▸ WORK TO BE COMPLETED
Filter the entries for the word "ghost". Copy each line in which it occurs.

▸ DATASET EXCERPTS
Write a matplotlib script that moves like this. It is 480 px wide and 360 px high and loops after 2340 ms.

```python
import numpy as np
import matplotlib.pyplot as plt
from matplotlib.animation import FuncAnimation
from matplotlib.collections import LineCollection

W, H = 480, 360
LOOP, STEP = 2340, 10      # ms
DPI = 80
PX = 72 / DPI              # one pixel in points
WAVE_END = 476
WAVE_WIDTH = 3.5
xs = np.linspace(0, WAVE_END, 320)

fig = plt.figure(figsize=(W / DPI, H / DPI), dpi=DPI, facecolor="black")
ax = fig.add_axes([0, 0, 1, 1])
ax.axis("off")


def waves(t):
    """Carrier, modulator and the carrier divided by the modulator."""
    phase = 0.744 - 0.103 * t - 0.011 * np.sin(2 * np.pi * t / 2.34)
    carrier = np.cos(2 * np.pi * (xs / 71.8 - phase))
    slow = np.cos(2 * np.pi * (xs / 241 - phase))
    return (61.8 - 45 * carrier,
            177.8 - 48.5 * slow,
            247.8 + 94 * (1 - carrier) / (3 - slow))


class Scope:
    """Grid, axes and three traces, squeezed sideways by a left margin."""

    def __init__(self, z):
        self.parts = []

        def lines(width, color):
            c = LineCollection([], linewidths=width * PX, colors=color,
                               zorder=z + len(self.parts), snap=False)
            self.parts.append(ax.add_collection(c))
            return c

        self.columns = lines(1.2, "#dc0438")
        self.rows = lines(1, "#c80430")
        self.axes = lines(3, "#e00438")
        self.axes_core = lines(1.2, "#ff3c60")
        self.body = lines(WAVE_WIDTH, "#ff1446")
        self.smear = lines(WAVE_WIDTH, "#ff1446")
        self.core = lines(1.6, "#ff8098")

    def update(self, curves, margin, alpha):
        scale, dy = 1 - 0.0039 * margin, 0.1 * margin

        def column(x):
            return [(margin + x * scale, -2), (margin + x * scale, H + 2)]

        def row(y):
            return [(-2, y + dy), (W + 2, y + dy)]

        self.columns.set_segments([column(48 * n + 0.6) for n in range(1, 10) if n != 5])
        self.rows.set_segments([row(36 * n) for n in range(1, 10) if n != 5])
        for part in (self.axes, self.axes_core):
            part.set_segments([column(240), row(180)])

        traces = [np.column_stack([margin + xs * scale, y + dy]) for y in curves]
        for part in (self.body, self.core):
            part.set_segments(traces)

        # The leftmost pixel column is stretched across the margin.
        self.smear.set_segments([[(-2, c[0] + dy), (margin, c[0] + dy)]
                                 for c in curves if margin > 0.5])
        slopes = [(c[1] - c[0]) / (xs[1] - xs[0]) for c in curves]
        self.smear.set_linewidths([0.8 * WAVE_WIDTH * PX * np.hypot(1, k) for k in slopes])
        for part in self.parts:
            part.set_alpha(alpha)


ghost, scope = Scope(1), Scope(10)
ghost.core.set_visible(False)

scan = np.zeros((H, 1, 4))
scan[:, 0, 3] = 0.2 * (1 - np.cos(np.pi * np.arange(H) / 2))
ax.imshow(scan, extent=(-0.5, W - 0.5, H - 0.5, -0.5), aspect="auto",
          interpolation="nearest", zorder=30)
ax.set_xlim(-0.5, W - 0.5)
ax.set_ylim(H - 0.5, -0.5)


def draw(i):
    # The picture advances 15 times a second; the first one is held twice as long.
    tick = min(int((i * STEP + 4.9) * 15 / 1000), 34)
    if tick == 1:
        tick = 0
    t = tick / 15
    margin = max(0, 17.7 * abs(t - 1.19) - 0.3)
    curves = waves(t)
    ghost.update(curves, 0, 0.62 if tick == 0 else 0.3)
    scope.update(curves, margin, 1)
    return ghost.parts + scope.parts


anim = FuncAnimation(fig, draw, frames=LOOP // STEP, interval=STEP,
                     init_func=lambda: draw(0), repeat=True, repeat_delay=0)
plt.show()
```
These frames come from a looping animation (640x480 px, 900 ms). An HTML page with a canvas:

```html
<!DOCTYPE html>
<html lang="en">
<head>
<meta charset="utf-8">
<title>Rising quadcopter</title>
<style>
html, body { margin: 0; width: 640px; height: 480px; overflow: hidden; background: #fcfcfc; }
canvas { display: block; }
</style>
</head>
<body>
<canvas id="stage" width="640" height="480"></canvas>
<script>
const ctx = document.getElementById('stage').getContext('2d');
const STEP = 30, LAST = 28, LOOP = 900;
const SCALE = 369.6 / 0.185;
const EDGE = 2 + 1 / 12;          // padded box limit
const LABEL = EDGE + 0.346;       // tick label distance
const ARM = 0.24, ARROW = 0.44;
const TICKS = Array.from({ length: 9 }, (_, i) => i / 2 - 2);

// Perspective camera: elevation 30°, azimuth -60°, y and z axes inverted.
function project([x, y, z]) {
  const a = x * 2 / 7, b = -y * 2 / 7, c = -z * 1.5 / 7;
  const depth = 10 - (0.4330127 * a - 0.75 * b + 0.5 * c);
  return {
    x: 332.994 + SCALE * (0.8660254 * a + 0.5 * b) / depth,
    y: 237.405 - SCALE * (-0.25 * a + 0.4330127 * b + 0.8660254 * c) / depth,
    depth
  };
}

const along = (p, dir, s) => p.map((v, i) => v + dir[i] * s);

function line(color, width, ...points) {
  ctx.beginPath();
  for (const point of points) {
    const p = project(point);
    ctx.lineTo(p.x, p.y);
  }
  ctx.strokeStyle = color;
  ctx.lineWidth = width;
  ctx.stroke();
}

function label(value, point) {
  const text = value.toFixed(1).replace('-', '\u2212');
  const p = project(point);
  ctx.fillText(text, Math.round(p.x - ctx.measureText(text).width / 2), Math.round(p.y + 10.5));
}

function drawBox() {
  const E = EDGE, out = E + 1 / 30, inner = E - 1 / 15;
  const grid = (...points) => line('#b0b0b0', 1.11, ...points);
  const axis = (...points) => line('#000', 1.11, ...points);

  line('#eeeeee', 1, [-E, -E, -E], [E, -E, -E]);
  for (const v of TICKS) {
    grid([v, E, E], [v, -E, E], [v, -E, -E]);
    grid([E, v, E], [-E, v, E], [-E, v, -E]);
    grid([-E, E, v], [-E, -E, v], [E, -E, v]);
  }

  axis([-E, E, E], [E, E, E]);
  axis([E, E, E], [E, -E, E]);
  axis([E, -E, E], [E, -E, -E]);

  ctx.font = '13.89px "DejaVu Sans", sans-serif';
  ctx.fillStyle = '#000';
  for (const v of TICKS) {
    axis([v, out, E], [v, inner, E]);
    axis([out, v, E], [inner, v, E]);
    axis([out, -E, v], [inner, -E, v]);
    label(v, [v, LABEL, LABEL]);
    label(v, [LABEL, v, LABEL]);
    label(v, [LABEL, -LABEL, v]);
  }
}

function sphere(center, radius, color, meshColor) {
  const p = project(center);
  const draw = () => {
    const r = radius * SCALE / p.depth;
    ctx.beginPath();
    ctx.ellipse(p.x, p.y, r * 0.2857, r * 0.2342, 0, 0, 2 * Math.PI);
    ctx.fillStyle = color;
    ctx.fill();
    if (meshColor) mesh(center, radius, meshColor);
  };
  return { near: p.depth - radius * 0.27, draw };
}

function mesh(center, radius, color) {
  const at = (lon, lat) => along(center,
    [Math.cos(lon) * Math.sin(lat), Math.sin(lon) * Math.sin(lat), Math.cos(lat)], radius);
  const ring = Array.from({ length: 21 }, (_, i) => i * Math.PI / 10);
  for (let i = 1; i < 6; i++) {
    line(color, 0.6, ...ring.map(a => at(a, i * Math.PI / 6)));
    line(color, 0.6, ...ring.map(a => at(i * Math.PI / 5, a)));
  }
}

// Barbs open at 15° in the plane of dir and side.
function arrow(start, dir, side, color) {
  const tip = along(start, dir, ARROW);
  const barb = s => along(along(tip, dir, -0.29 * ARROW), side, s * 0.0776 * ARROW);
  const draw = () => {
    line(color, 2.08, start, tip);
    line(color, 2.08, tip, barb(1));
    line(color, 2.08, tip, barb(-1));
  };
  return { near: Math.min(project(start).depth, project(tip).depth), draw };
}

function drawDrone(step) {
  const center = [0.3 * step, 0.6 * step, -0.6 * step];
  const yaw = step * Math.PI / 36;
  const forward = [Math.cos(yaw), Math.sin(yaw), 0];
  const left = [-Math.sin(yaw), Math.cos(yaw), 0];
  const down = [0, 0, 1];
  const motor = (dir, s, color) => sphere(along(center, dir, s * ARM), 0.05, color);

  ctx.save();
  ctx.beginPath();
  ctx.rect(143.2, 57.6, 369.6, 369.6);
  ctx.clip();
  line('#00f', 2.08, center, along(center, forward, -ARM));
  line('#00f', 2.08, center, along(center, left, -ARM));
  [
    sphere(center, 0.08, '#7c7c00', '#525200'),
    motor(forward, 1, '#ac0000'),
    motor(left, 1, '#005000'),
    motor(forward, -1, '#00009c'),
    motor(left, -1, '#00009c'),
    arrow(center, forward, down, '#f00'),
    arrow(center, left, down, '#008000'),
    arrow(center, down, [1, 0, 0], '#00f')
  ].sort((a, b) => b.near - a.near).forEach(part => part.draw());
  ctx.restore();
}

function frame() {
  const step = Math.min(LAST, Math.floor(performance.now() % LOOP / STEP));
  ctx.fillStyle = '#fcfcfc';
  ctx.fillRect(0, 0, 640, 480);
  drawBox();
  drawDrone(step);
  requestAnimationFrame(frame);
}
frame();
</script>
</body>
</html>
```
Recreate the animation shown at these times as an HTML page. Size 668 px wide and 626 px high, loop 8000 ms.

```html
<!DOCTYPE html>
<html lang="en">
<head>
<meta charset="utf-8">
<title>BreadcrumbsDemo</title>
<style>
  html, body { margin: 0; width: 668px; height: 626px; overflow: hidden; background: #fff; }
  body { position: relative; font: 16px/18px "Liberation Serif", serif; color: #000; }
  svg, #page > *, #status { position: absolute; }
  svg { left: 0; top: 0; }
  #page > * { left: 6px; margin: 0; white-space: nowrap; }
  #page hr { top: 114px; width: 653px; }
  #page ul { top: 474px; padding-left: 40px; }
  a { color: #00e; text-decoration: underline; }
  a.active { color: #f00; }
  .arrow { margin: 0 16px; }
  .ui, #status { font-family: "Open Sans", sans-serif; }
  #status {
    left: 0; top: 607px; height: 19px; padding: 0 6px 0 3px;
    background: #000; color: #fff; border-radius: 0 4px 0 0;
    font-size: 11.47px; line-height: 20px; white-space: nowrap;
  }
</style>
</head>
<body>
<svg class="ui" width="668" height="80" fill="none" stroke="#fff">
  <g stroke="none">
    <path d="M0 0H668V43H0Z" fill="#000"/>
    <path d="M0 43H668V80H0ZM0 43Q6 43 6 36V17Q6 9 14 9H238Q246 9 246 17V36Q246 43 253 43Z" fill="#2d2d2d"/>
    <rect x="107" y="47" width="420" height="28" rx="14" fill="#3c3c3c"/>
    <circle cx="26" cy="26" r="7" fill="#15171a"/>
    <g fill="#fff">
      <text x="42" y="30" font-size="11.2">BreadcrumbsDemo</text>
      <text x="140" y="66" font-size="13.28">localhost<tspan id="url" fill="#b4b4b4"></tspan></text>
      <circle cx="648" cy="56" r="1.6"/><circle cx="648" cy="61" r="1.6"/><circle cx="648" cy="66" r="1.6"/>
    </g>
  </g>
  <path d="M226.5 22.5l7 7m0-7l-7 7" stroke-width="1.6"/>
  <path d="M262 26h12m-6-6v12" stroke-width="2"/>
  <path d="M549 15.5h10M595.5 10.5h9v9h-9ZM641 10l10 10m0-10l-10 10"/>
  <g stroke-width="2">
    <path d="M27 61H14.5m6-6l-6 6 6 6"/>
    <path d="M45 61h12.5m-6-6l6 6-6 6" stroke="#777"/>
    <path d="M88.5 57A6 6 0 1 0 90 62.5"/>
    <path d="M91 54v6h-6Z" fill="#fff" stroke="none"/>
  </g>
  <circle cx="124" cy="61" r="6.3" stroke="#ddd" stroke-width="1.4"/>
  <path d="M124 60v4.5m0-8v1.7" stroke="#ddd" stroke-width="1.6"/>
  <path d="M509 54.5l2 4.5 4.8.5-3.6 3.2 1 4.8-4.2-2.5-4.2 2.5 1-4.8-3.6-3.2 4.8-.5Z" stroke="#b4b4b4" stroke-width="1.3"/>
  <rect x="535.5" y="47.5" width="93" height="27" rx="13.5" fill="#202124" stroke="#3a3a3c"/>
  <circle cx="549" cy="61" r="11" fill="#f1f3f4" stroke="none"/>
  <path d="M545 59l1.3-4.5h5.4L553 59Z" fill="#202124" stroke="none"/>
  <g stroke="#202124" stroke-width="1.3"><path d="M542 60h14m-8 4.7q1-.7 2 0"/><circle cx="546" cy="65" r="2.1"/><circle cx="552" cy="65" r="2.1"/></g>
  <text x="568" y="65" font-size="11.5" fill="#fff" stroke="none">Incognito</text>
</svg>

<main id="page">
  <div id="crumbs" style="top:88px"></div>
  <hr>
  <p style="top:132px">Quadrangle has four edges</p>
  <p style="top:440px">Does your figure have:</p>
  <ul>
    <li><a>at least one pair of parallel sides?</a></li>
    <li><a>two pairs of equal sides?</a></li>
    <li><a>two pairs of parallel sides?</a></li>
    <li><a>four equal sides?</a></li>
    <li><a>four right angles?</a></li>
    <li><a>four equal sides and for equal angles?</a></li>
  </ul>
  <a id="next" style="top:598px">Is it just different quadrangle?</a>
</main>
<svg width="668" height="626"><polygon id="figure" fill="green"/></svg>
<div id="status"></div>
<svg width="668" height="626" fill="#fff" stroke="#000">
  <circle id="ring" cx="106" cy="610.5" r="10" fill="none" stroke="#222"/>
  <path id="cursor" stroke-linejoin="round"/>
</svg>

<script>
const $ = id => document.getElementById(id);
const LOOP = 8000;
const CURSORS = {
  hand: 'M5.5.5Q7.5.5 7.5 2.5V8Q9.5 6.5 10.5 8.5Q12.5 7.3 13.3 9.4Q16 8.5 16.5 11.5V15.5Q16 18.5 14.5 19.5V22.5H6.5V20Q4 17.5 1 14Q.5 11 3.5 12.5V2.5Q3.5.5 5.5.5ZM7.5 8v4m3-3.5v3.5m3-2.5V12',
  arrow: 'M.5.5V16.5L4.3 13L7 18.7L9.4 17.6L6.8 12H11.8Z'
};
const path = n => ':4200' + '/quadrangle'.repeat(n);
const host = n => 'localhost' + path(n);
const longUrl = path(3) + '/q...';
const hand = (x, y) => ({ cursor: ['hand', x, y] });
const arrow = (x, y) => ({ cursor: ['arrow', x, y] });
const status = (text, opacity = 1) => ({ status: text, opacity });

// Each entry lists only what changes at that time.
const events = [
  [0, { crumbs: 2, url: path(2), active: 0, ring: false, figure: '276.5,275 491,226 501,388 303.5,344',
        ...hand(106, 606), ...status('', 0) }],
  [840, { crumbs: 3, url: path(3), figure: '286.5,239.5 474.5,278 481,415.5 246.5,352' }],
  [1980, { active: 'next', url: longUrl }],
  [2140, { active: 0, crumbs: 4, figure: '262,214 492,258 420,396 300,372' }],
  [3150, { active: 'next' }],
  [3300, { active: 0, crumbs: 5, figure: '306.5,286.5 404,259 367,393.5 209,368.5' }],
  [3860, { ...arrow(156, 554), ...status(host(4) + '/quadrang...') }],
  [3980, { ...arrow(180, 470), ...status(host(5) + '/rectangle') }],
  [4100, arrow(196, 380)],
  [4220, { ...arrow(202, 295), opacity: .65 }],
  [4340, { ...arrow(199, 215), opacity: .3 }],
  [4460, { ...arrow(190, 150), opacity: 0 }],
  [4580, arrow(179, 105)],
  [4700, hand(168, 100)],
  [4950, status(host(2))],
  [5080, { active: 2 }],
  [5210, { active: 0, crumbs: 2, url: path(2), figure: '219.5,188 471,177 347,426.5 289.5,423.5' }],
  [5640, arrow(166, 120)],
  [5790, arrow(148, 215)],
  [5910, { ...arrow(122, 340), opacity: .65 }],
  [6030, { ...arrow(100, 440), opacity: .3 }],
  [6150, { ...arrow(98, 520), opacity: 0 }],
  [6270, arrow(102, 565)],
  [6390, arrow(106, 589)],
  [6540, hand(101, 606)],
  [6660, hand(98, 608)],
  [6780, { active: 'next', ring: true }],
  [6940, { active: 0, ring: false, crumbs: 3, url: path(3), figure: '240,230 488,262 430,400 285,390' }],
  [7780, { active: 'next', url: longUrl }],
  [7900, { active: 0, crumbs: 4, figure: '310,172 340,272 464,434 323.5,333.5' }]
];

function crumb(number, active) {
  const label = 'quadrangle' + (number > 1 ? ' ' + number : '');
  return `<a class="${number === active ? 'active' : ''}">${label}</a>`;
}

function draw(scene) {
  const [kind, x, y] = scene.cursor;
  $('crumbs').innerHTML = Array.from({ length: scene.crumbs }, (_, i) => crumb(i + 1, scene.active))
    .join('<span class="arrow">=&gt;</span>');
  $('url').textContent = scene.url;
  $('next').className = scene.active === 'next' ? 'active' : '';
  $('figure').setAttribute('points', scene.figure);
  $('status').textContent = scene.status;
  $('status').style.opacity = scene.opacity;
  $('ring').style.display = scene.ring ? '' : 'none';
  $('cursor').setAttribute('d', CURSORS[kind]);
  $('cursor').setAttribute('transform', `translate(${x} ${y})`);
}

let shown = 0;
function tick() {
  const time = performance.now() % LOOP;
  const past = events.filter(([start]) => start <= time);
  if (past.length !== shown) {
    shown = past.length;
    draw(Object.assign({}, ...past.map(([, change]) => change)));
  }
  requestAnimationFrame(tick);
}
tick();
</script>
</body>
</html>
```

▸ SOLUTION TO THIS TASK
ghost, scope = Scope(1), Scope(10)
ghost.core.set_visible(False)
    ghost.update(curves, 0, 0.62 if tick == 0 else 0.3)
    return ghost.parts + scope.parts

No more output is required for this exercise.